- Kickstarter. If the government reckons it costs some amount to support new refugees, raise a pile of money on PledgeMe, divide it by that number, then ask the government to allow in the n refugees for which we've raised funding. In Canada, they reckon it's about $32,000 for a family of six. If it's the same here, every $32,000 raised should let in a family of six on top of existing quota. So if everybody in the country chipped in $10, that's over 1400 more families. I commit to putting in $500 if somebody sets this up. The PledgeMe should only charge us if the government holds up its side and lets people in.
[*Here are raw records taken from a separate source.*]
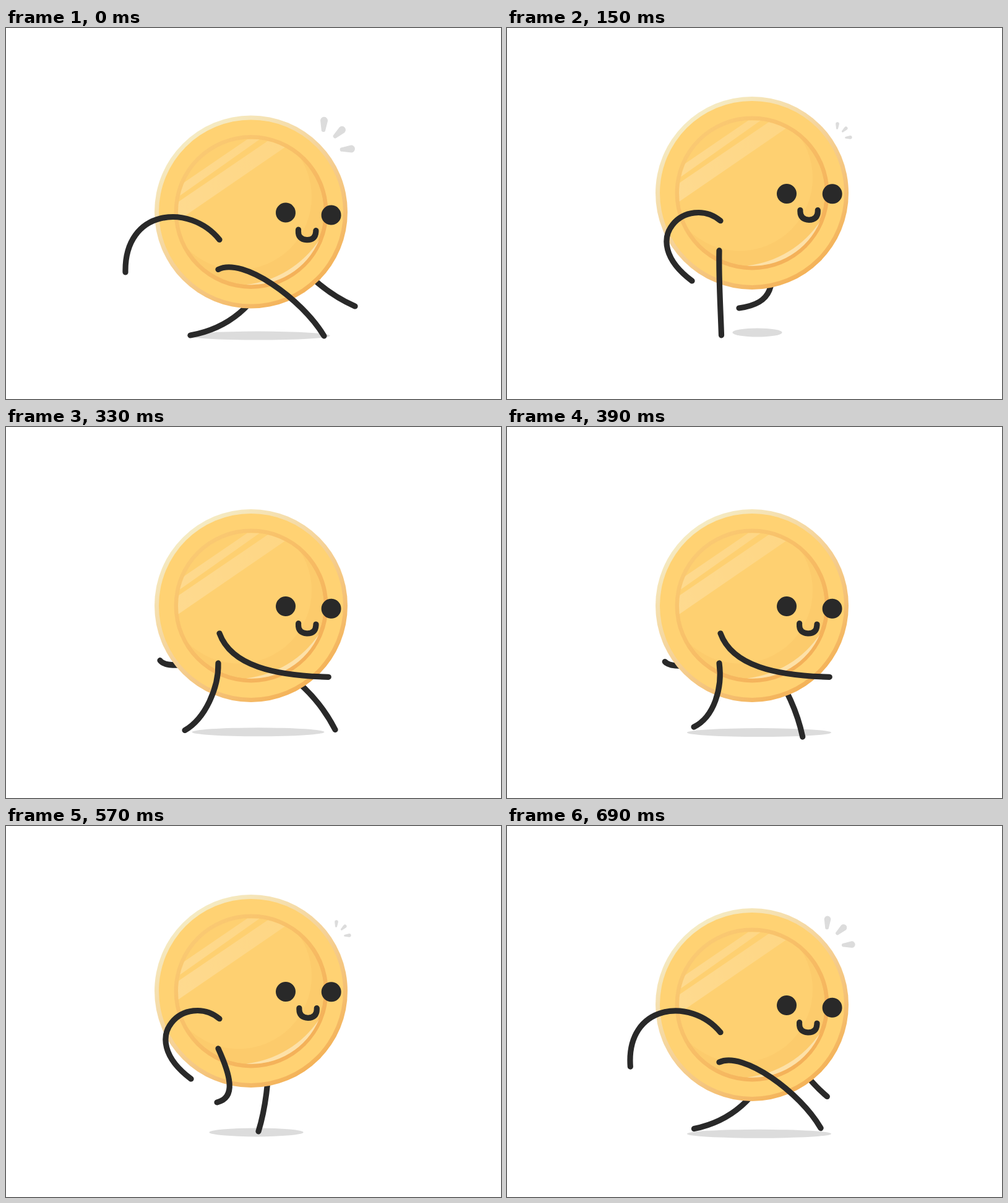
Animation, 800 px wide and 600 px high, one loop 720 ms. Source, as an HTML page:

```html
<!DOCTYPE html>
<html lang="en">
<head>
<meta charset="utf-8">
<title>Running coin</title>
<style>
  html, body { margin: 0; width: 100%; height: 100%; overflow: hidden; background: #fff; }
  svg { display: block; width: 100%; height: 100%; }
  .limb { fill: none; stroke: #292929; stroke-width: 9.2; stroke-linecap: round; stroke-linejoin: round; }
  .ink { fill: #292929; }
  .grey { fill: #dcdcdc; }
</style>
</head>
<body>
<svg viewBox="0 0 800 600">
  <defs>
    <linearGradient id="rim" gradientUnits="userSpaceOnUse" x1="296" y1="177" x2="484" y2="430">
      <stop offset="0" stop-color="#f5ebc3"/>
      <stop offset=".5" stop-color="#f5d094"/>
      <stop offset="1" stop-color="#f4b257"/>
    </linearGradient>
    <linearGradient id="groove" gradientUnits="userSpaceOnUse" x1="310" y1="210" x2="480" y2="385">
      <stop offset="0" stop-color="#fac972"/>
      <stop offset="1" stop-color="#f4b159"/>
    </linearGradient>
    <linearGradient id="shine" gradientUnits="userSpaceOnUse" x1="280" y1="290" x2="440" y2="185">
      <stop offset="0" stop-color="#fff" stop-opacity=".21"/>
      <stop offset="1" stop-color="#fff" stop-opacity=".14"/>
    </linearGradient>
    <clipPath id="disc"><circle cx="396" cy="297.5" r="118"/></clipPath>
    <path id="drop" d="M-3.3 0L-6-15A6 6 0 0 1 6-15L3.3 0A3.3 3.3 0 0 1-3.3 0Z"/>
  </defs>

  <ellipse id="shadow" class="grey" ry="7"/>
  <g id="sparks" class="grey">
    <use href="#drop" transform="translate(-39 4.8) rotate(4)"/>
    <use href="#drop" transform="translate(-20 15) rotate(47)"/>
    <use href="#drop" transform="translate(-9 36.5) rotate(86)"/>
  </g>

  <g id="body">
    <path id="backArm" class="limb"/>
    <path id="backLeg" class="limb"/>
    <circle cx="396" cy="297.5" r="156" fill="url(#rim)"/>
    <circle cx="396" cy="297.5" r="149" fill="#ffd273"/>
    <circle cx="396" cy="297.5" r="124.5" fill="url(#groove)"/>
    <g clip-path="url(#disc)">
      <circle cx="396" cy="297.5" r="118" fill="#fccb6c"/>
      <circle cx="376" cy="273" r="118" fill="#fed071"/>
      <path d="M270 262L390 180H410L270 279Z" fill="url(#shine)"/>
      <path d="M270 287L427 180L455 190L270 317Z" fill="url(#shine)"/>
    </g>
    <path d="M388 415A118 118 0 0 0 506 343A163 163 0 0 1 388 415Z" fill="#fde1a8"/>
    <g id="face">
      <circle class="ink" cx="452" cy="298.600" r="16"/>
      <circle class="ink" cx="525.700" cy="298.600" r="16"/>
      <path class="limb" stroke-width="8.6" d="M474 325v2c0 9 5 13.700 14.200 13.700s14.200-4.700 14.200-13.700v-2"/>
    </g>
    <path id="frontLeg" class="limb"/>
    <path id="frontArm" class="limb"/>
  </g>
</svg>

<script>
const LOOP = 720, STEP = 30;

const linear = u => u;
const easeIn = p => u => u ** p;
const easeOut = p => u => 1 - (1 - u) ** p;

// A pose is the last three points of a cubic; each key eases into the next one.
const key = (time, ease, ...pose) => ({ time, ease, pose });
const tucked = [430, 390, 450, 430, 400, 436];

const limbs = {
  frontArm: { joint: [345, 342.3], mirrored: true, keys: [
    key(0, easeIn(1.75), 297, 283, 191, 292, 193, 395),
    key(150, linear, 293, 299, 206, 370, 299, 439.5),
    key(270, easeOut(2), 317, 370, 350, 418, 419, 427.5),
    key(360, linear, 370, 398, 445, 410, 534, 411)
  ] },
  backArm: { joint: [450, 345], keys: [
    key(0, easeOut(2), 470, 388, 515, 428, 564, 450),
    key(150, easeOut(2.6), ...tucked),
    key(330, easeIn(2.3), 330, 397, 259, 401, 249, 386),
    key(570, easeIn(1.5), ...tucked)
  ] },
  frontLeg: { joint: [343, 390.5], keys: [
    key(0, easeOut(2), 383, 370, 478, 438, 514, 498),
    key(150, easeIn(1.5), 342, 436, 345, 480, 346.5, 527.5),
    key(330, linear, 344, 430, 322, 480, 289, 499),
    key(570, easeOut(2), 362, 432, 373, 470, 341, 477.5)
  ] },
  backLeg: { joint: [425, 392], keys: [
    key(0, easeOut(2), 405, 447, 360, 486, 298, 497),
    key(150, easeOut(1.7), 432, 445, 432, 476, 375, 483.5),
    key(330, easeOut(2), 460, 405, 505, 445, 532, 498),
    key(570, easeOut(2), 425, 440, 420, 485, 408, 524.5)
  ] }
};

const el = id => document.getElementById(id);
const mirror = (t, period) => Math.min(t % period, period - t % period);
const set = (id, attrs) => {
  for (const k in attrs) el(id).setAttribute(k, attrs[k]);
};

function poseAt(keys, t) {
  const i = keys.findLastIndex(k => k.time <= t);
  const a = keys[i], b = keys[i + 1] || { ...keys[0], time: LOOP };
  const u = a.ease((t - a.time) / (b.time - a.time));
  return a.pose.map((v, n) => v + (b.pose[n] - v) * u);
}

function draw(t) {
  const turn = t / LOOP * 2 * Math.PI;
  const { cos, sin } = Math;
  const swing = mirror(t, LOOP);
  const hop = mirror(t, LOOP / 2) / (LOOP / 4);

  const lift = -31 * (1 - (1 - hop ** 1.2) ** 2.6);
  const tilt = 1.55 * (1 + cos(2 * turn));
  set("body", { transform: `translate(0 ${lift})` });
  set("face", { transform: `rotate(${tilt} 452 298.6)` });
  set("sparks", { transform: `translate(552 160) scale(${Math.max(0, 1 - swing / 285)})` });
  set("shadow", {
    cx: 406 + 1.7 * cos(2 * turn),
    cy: 494.5 + 1.2 * cos(2 * turn) + 1.9 * cos(turn) - 1.5 * sin(turn),
    rx: 85 + 31 * cos(2 * turn) - 18.6 * sin(turn)
  });

  for (const id in limbs) {
    const { joint, keys, mirrored } = limbs[id];
    set(id, { d: `M${joint}C${poseAt(keys, mirrored ? swing : t)}` });
  }
}

const start = performance.now();
function tick() {
  const t = (performance.now() - start) % LOOP;
  draw(Math.floor(t / STEP) * STEP);
  requestAnimationFrame(tick);
}
tick();
</script>
</body>
</html>
```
- Local options. Local and regional councils should be allowed to specify refugee quotas above the current national quota where they also agree to take on the initial settlement costs. Those councils could do that through coordination with local community groups prepared to help out. If Dunedin thinks it could handle a thousand refugees, let Dunedin bring in a thousand refugees. Lots of regions seem to think they can do it.
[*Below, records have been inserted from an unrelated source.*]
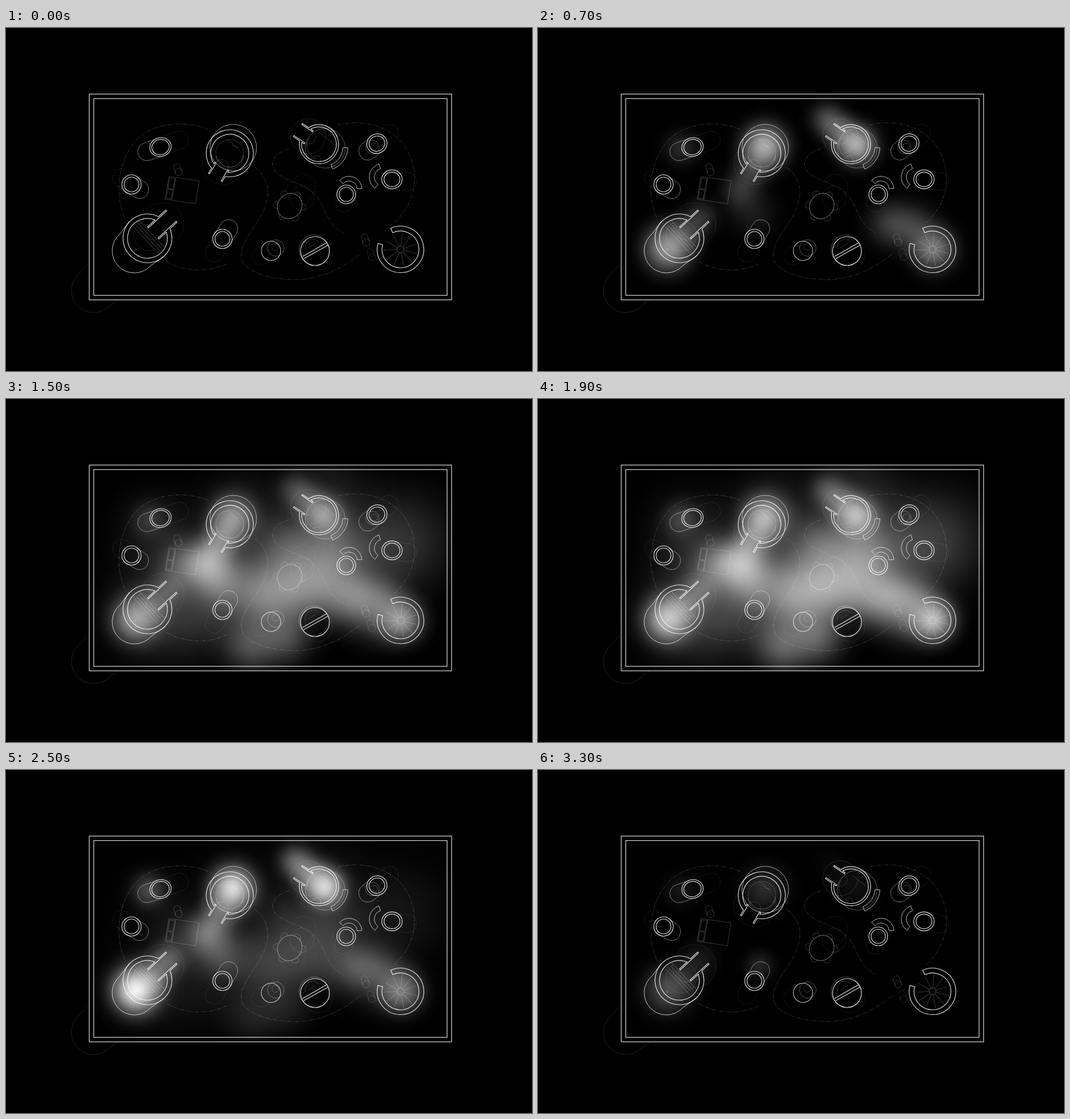
Animation, 926 px wide and 605 px high, one loop 3400 ms. Source, as an HTML page with a canvas:

```html
<!DOCTYPE html>
<html lang="en">
<head>
<meta charset="utf-8">
<title>Floor plan glow</title>
<style>
html, body { margin: 0; width: 100%; height: 100%; overflow: hidden; background: #000; }
canvas { position: absolute; left: 146px; top: 116px; }
svg { position: absolute; left: 0; top: 0; fill: none; stroke: #fff; }
</style>
</head>
<body>
<canvas id="glow" width="638" height="363"></canvas>
<svg id="plan" width="926" height="605" viewBox="0 0 926 605"></svg>
<script>
const LOOP = 3400, STEP = 100;
const ctx = document.getElementById('glow').getContext('2d');

const clamp = v => Math.max(0, Math.min(1, v));
const ramp = (t, a, b) => clamp((t - a) / (b - a));
const mix = (a, b, k) => a + (b - a) * k;

// Fade in, hold, fade out
const swell = (t, start, full, fade, end) => ramp(t, start, full) * (1 - ramp(t, fade, end));
// Towers dim while the rooms between them fill up
const dim = t => 1 - .42 * Math.exp(-(((t - 1600) / 400) ** 2));

function spot(x, y, spread, alpha) {
  const r = spread * 3, g = ctx.createRadialGradient(x, y, 0, x, y, r);
  for (let i = 0; i <= 12; i++) {
    const u = i / 12;
    const a = alpha * Math.exp(-4.5 * u * u) * (1 - u ** 4);
    g.addColorStop(u, `rgba(255,255,255,${a.toFixed(4)})`);
  }
  ctx.fillStyle = g;
  ctx.fillRect(x - r, y - r, 2 * r, 2 * r);
}

function trail(x1, y1, x2, y2, count, spread, alpha) {
  for (let i = 0; i < count; i++) {
    const k = i / (count - 1);
    spot(mix(x1, x2, k), mix(y1, y2, k), spread, alpha);
  }
}

function drawGlow(t) {
  ctx.setTransform(1, 0, 0, 1, 0, 0);
  ctx.clearRect(0, 0, 638, 363);
  ctx.translate(-146, -116);

  const north = swell(t, 0, 900, 2500, 3500) * dim(t);
  const upper = swell(t, 0, 900, 2500, 3350) * dim(t);
  const west = swell(t, 150, 1050, 2850, 3500) * dim(t);
  const east = swell(t, 350, 1050, 2100, 2900) * dim(t);
  const doors = swell(t, 400, 1050, 2300, 3300);
  const rooms = swell(t, 700, 1700, 1950, 2750);

  spot(399, 208, 26, .84 * north);
  spot(562, 207, 23, .8 * upper);
  spot(229, 388, 28, .95 * west);
  spot(252, 212, 20, .26 * west);
  spot(696, 390, 26, .92 * east);

  trail(545, 193, 508, 160, 3, 20, .3 * upper);
  trail(258, 365, 285, 335, 2, 20, .32 * west);
  trail(662, 352, 620, 345, 2, 27, .42 * east);
  trail(384, 238, 352, 290, 3, 21, .3 * doors);
  spot(378, 325, 28, .22 * doors);
  spot(390, 345, 17, .14 * swell(t, 2400, 3200, 3300, LOOP));

  trail(322, 292, 368, 300, 2, 30, .42 * rooms);
  trail(450, 345, 560, 322, 3, 38, .42 * rooms);
  trail(600, 355, 650, 385, 2, 32, .28 * rooms);
  trail(500, 260, 575, 268, 2, 35, .28 * rooms);
  trail(430, 435, 490, 420, 2, 32, .34 * rooms);
  trail(275, 375, 700, 250, 6, 60, .2 * rooms);
  trail(270, 240, 560, 165, 3, 50, .13 * rooms);
}

// Line work
const parts = [];
const add = (tag, attrs, o, w, extra = '') =>
  parts.push(`<${tag} ${attrs} stroke-opacity="${o}" stroke-width="${w}" ${extra}/>`);
const path = (d, o = 1, w = 1, extra) => add('path', `d="${d}"`, o, w, extra);
const circle = (x, y, r, o = 1, w = 1, extra) => add('circle', `cx="${x}" cy="${y}" r="${r}"`, o, w, extra);
const oval = (x, y, rx, ry, turn, o, w) =>
  add('ellipse', `rx="${rx}" ry="${ry}" transform="translate(${x} ${y}) rotate(${turn})"`, o, w);
const box = (x, y, w, h) => add('rect', `x="${x}" y="${y}" width="${w}" height="${h}"`, .85, 1.2);
function turned(x, y, angle, draw) {
  parts.push(`<g transform="translate(${x} ${y}) rotate(${angle})">`);
  draw();
  parts.push('</g>');
}
const dots = 'stroke-dasharray="3 2"';
const walk = d => path(d, .2, 1, 'stroke-dasharray="7 2 2 2"');

// Open capsule reaching from one centre to another
function reach(x1, y1, x2, y2, r, o, extra) {
  const a = Math.atan2(y2 - y1, x2 - x1);
  const nx = -Math.sin(a) * r, ny = Math.cos(a) * r;
  path(`M${x1 + nx} ${y1 + ny}L${x2 + nx} ${y2 + ny}A${r} ${r} 0 0 0 ${x2 - nx} ${y2 - ny}L${x1 - nx} ${y1 - ny}`, o, 1, extra);
}

// Closed band between two radii
function band(x, y, r1, r2, from, to, o, w) {
  const at = (r, deg) => {
    const a = deg * Math.PI / 180;
    return `${x + r * Math.cos(a)} ${y + r * Math.sin(a)}`;
  };
  const big = to - from > 180 ? 1 : 0;
  path(`M${at(r1, from)}A${r1} ${r1} 0 ${big} 1 ${at(r1, to)}L${at(r2, to)}A${r2} ${r2} 0 ${big} 0 ${at(r2, from)}Z`, o, w);
}

// Double ring with a walled doorway pointing along the angle
function tower(x, y, r1, r2, angle, half, start, end) {
  const a = half + 1.1, b = half - 1.1;
  const x1 = Math.sqrt(r1 * r1 - a * a), x2 = Math.sqrt(r2 * r2 - a * a);
  turned(x, y, angle, () => {
    path(`M${start} ${-b}A${b} ${b} 0 0 0 ${start} ${b}`, .15);
    path(`M${x1} ${a}A${r1} ${r1} 0 1 1 ${x1} ${-a}H${end}V${-b}H${start}V${-a}H${x2}A${r2} ${r2} 0 1 0 ${x2} ${a}H${start}V${b}H${end}V${a}Z`, .88, 1.15);
  });
}

// Small double ring with a solid and a dotted shadow
function post(x, y, r1, r2, squash, turn, shade, ghost) {
  if (shade) reach(x, y, x + shade[0], y + shade[1], 16, .45);
  reach(x, y, x + ghost[0], y + ghost[1], 16, .14, dots);
  oval(x, y, r1, r1 * squash, turn, .88, 1.15);
  oval(x, y, r2, r2 * squash, turn, .88, 1.15);
}

// Frame and paths
box(146.5, 116.5, 638, 363);
box(154.5, 124.5, 622, 347);
walk('M356 179C325 165 275 164 241 188C203 215 185 285 211 339');
walk('M283 412C315 430 355 432 388 416');
walk('M438 246C462 263 468 292 452 325C438 354 415 373 414 401C414 430 464 443 510 444C553 443 592 425 625 397');
walk('M498 213C477 219 462 234 473 251C485 269 521 272 541 291C566 314 559 342 594 361');
walk('M584 171C625 161 670 171 697 202C727 239 730 300 684 343');
path('M144 417L127 435A38.5 38.5 0 0 0 181 491L196 480', .13);

// North tower
circle(400, 211, 41, .62);
circle(382, 239, 37, .13, 1, dots);
tower(394, 221, 41.5, 33.5, 121, 13, 27, 49.5);
circle(394, 221, 24.5, .2);
path('M370 226A24 24 0 0 0 418 224M373 231A23 23 0 0 0 416 230M389 198Q398 199 401 208L409 211', .22);

// Upper tower
circle(562, 212, 35, .35);
circle(532, 191, 31, .13);
tower(551, 205, 34.5, 30.5, 214, 13, 22, 44.8);
path('M534 194A24 24 0 0 0 548 231M553 186L581 207M540 231Q544 222 552 227L555 234', .2);
band(559, 209, 43, 34.5, 3, 68, .75, 1);

// West tower
path('M217 341L201 363A39 39 0 1 0 255 419L279 402', .75);
circle(275, 346, 38, .14, 1, dots);
tower(249, 371, 43, 35, -43, 13.5, 14, 57.5);
turned(249, 371, -43, () => {
  for (let u = -4; u < 12; u += 5) path(`M${u} -32V32`, .22);
});
circle(252, 366, 27, .1);
circle(228, 391, 1.5, .25);

// East tower
band(694.5, 390.5, 41, 32.5, -115, 195, .88, 1.15);
circle(694.5, 390.5, 6, .3);
for (let i = 0; i < 11; i++) turned(694.5, 390.5, 14 + i * 360 / 11, () => path('M6 0H30', .22));

// Small towers
post(272, 210, 19, 15.5, .87, -15, [-24, 8], [33, -12]);
post(221, 276, 17, 13, 1, 0, [14, 9], [-17, -12]);
post(381, 372, 17, 13, 1, 0, [11, -18], [-14, 25]);
post(653, 204, 18, 14, .95, -30, [-16, 13], [22, -18]);
circle(645, 210, 12, .3);
circle(648, 209, 6, .25);
post(679.5, 267, 18, 14, .92, 0, null, [27, 4]);
band(664, 263, 24.5, 15.5, 126, 252, .7, 1);
post(599, 293.5, 16.5, 12.5, 1, 0, null, [-5, 15]);
band(604, 284, 22.5, 14, 222, 358, .7, 1);

// Round seats
circle(475, 388, 14.5, .35);
circle(474, 386, 6, .2);
reach(466, 393, 449, 402, 16, .12, dots);
circle(466.5, 393, 17, .75, 1.1);
circle(542, 391, 26, .35);
circle(549, 402, 26, .12, 1, dots);
circle(544, 393.5, 25.5, .88, 1.15, 'fill="#000" fill-opacity=".58"');
path('M522 403L564 379M524 407L567 383', .88, 1.15);
path('M527 391Q525 378 537 373Q546 370 550 378M532 388L545 380', .18);

// Flower table
reach(499, 314, 523, 280, 22, .13, dots);
circle(521, 300, 21, .1);
for (let i = 0; i < 6; i++) turned(499.5, 314, 5 + i * 60, () => path('M21 -6A6.2 6.2 0 1 1 21 6', .2));
oval(499.5, 314, 23, 21, -55, .45, 1);

// Bed and stools
path('M287 262L340 269.5L333.5 310L280 302ZM299 264L292 303M288 264.5L297.5 266L294 284.5L285 283ZM284.5 284.5L293.5 286L291 301.5L282 300Z', .22);
function stools(x, y, o) {
  reach(x + 3, y + 9, x, y, 5.8, o);
  circle(x + 3, y + 9, 6.2, o);
}
stools(301, 245, .2);
stools(631, 369, .2);
stools(641, 395, .13);
document.getElementById('plan').innerHTML = parts.join('');

let shown = -1;
function tick() {
  const t = Math.floor(performance.now() % LOOP / STEP) * STEP;
  if (t !== shown) drawGlow(shown = t);
  requestAnimationFrame(tick);
}
tick();
</script>
</body>
</html>
```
- Community support. This is a variant on (1), above. In Canada, groups of 5 individuals can sponsor a refugee by committing to assist the refugee during the resettlement process. This wouldn't help in the current crisis because you have to pick people off of existing lists, but it could increase the quota above the current 750 without particular costs to the government.
A few necessary caveats. First, the current refugee crisis is terrible, but it would be non-trivial to really assist there. Getting refugees from Eastern Europe to here does not seem simple. Second, as visible and terrible as the current refugee situation there is, is it more terrible than refugee situations that have been endemic in Africa for ages? All of these point to overall and ongoing increases in the quota rather than targeted ones.
And remember that relaxing land use planning to allow more housing and apartment construction in places where refugees could find jobs would also help.